■ Task details: Determine how many lines in the records below include the word "halo" and output that number alone.

■ Task data:
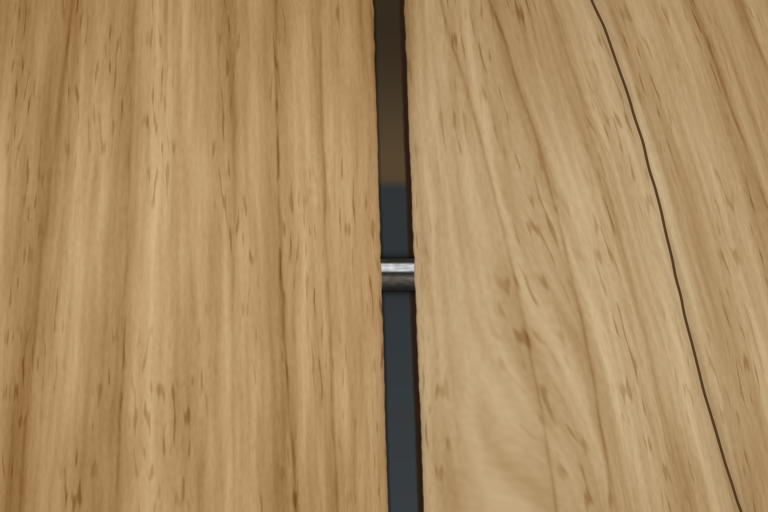
This texture is drawn by a WebGL 2 fragment shader. Its source:

```glsl
#version 300 es
precision highp float;
// Two wooden planks with flowing grain, a dark gap between them and a steel pin across it.

#define BAND_AMOUNT 0.34
#define STREAK_AMOUNT 0.26
#define PORE_AMOUNT 0.36
#define LINE_AMOUNT 0.38
#define CRACK_WIDTH 0.0017
#define PIN_BOTTOM 0.432
#define PIN_TOP 0.495
#define FLOOR_EDGE 0.64

uniform vec2 u_resolution;
out vec4 outColor;

const vec3 WOOD_DARK = vec3(0.50, 0.36, 0.20);
const vec3 WOOD_LIGHT = vec3(0.80, 0.695, 0.535);
const vec3 CRACK_COLOR = vec3(0.27, 0.17, 0.08);
const vec3 SLATE = vec3(0.20, 0.217, 0.225);
const vec3 FLOOR_BROWN = vec3(0.29, 0.235, 0.165);
const vec3 WALL_BROWN = vec3(0.17, 0.115, 0.07);

// Growth lines: x at the top, slope, bend, strength
const int LINE_COUNT = 10;
const vec4 GROWTH_LINES[LINE_COUNT] = vec4[](
    vec4(0.176, -0.024, 0.000, 0.8), vec4(0.358, 0.000, 0.029, 1.2),
    vec4(0.417, 0.010, 0.013, 0.9), vec4(0.305, -0.004, 0.004, 0.5),
    vec4(0.095, -0.090, 0.020, 0.5), vec4(0.573, 0.210, -0.058, 0.8),
    vec4(0.638, 0.240, -0.080, 1.0), vec4(0.715, 0.220, -0.045, 0.5),
    vec4(0.898, 0.260, -0.020, 0.9), vec4(0.962, 0.270, 0.000, 0.7));

vec2 gradientAt(vec2 cell) {
    vec3 q = fract(cell.xyx * vec3(0.1031, 0.1030, 0.0973));
    q += dot(q, q.yzx + 33.33);
    float angle = 6.28318 * fract((q.x + q.y) * q.z);
    return vec2(cos(angle), sin(angle));
}

float gradientNoise(vec2 p) {
    vec2 i = floor(p), f = p - i;
    vec2 w = f * f * f * (f * (f * 6.0 - 15.0) + 10.0);
    vec2 e = vec2(1.0, 0.0);
    float low = mix(dot(gradientAt(i), f), dot(gradientAt(i + e), f - e), w.x);
    float high = mix(dot(gradientAt(i + e.yx), f - e.yx), dot(gradientAt(i + 1.0), f - 1.0), w.x);
    return mix(low, high, w.y);
}

// Dark core with a softer halo around each growth line
float growthLines(vec2 p) {
    float t = 1.0 - p.y, sum = 0.0;
    for (int i = 0; i < LINE_COUNT; i++) {
        vec4 g = GROWTH_LINES[i];
        float seed = float(i) * 17.3;
        float wobble = 0.004 * gradientNoise(vec2(seed, p.y * 9.0));
        float d = p.x - g.x - t * (g.y + t * g.z) + wobble;
        float fade = 0.75 + 0.9 * gradientNoise(vec2(seed + 5.5, p.y * 14.0));
        float core = exp(-d * d / 0.000006);
        float halo = exp(-abs(d) * (d > 0.0 ? 130.0 : 65.0));
        sum += g.w * (core * fade * 0.7 + halo * 0.45);
    }
    return sum;
}

vec3 wood(vec2 p, float side) {
    // Straighten the grain, which fans out on the right plank
    float t = 1.0 - p.y;
    float leanLeft = mix(-0.05, 0.025, smoothstep(0.0, 0.4, p.x));
    float leanRight = mix(0.03, 0.19, smoothstep(0.53, 0.8, p.x));
    float g = p.x - mix(leanLeft, leanRight, side) * t * (1.25 - 0.25 * t);
    g += 0.003 * gradientNoise(vec2(p.x * 8.0, p.y * 5.0)) + side * 3.0;

    float bands = gradientNoise(vec2(g * 22.0, p.y * 0.8));
    float streaks = gradientNoise(vec2(g * 75.0, p.y * 2.5 + 7.0))
                  + 0.6 * gradientNoise(vec2(g * 170.0, p.y * 7.0));
    float pores = smoothstep(0.12, 0.5, gradientNoise(vec2(g * 210.0, p.y * 19.0)));
    pores *= smoothstep(-0.25, 0.35, gradientNoise(vec2(g * 26.0 + 3.0, p.y * 3.0)));
    float fibre = gradientNoise(vec2(g * 340.0, p.y * 60.0));

    // Light falls on the middle and fades toward the top and the left side
    float tone = mix(0.68, 0.80, side);
    tone -= 0.20 * smoothstep(0.6, 1.05, p.y) + 0.10 * smoothstep(0.3, 0.0, p.y);
    tone -= 0.16 * smoothstep(0.2, 0.0, p.x) + 0.10 * smoothstep(0.8, 1.0, p.x);
    tone += 0.10 * exp(-pow((p.x - 0.24) / 0.07, 2.0));
    tone += BAND_AMOUNT * bands + STREAK_AMOUNT * streaks + 0.09 * fibre;
    tone -= PORE_AMOUNT * pores + LINE_AMOUNT * growthLines(p);
    vec3 color = mix(WOOD_DARK, WOOD_LIGHT, clamp(tone, -0.25, 1.1));
    color *= mix(vec3(1.015, 0.985, 0.95), vec3(1.0), side);

    // Long crack through the right plank
    float crackX = 0.771 + t * (0.29 + t * (-0.241 + t * 0.146));
    float d = abs(p.x - crackX + 0.002 * gradientNoise(vec2(2.5, p.y * 16.0)));
    color *= 1.0 - 0.13 * exp(-d * 110.0);
    return mix(color, CRACK_COLOR, 0.85 * smoothstep(CRACK_WIDTH * 1.6, CRACK_WIDTH * 0.4, d));
}

vec3 gapAndPin(vec2 p, float across, float px) {
    // Floor below: blurred brown on top, slate underneath
    vec3 brown = FLOOR_BROWN * mix(1.15, 0.72, smoothstep(0.66, 0.95, p.y));
    vec3 color = mix(SLATE * mix(1.1, 0.85, p.y), brown, smoothstep(-0.012, 0.015, p.y - FLOOR_EDGE));
    color = mix(color, WALL_BROWN, smoothstep(0.78, 0.9, across));
    color *= mix(0.65, 1.0, smoothstep(0.0, 0.12, across));

    // Polished cylinder with one bright reflection
    float v = (p.y - PIN_BOTTOM) / (PIN_TOP - PIN_BOTTOM);
    float shine = smoothstep(0.54, 0.64, v) * smoothstep(0.90, 0.80, v);
    float body = mix(0.13, 0.42, smoothstep(0.0, 0.45, v)) - 0.22 * smoothstep(0.38, 0.55, v);
    vec3 steel = body * vec3(1.03, 0.97, 0.90) + shine * vec3(0.64, 0.66, 0.68);
    steel *= 0.9 + 0.2 * gradientNoise(vec2(across * 5.0, v * 12.0));
    float outside = max(PIN_BOTTOM - p.y, p.y - PIN_TOP);
    color *= 1.0 - 0.7 * exp(-max(outside, 0.0) * 170.0);
    return mix(color, steel, smoothstep(px, -px, outside));
}

void main() {
    vec2 p = gl_FragCoord.xy / u_resolution;
    vec2 px = 1.0 / u_resolution;
    float rough = 0.0012 * gradientNoise(vec2(p.y * 45.0, 1.5));
    float leftEdge = mix(0.5055, 0.486, p.y) + rough;
    float rightEdge = mix(0.552, 0.526, p.y) - rough;
    float across = (p.x - leftEdge) / (rightEdge - leftEdge);
    float side = step(0.5, across);

    // Planks with slightly rounded edges, then the opening between them
    float outside = max(leftEdge - p.x, p.x - rightEdge);
    vec3 color = wood(p, side) * (1.0 - 0.16 * exp(-max(outside, 0.0) * 260.0));
    float opening = smoothstep(px.x, -px.x, outside);
    color = mix(color, gapAndPin(p, across, px.y), opening);
    outColor = vec4(color, 1.0);
}
```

■ Exercise solution: 3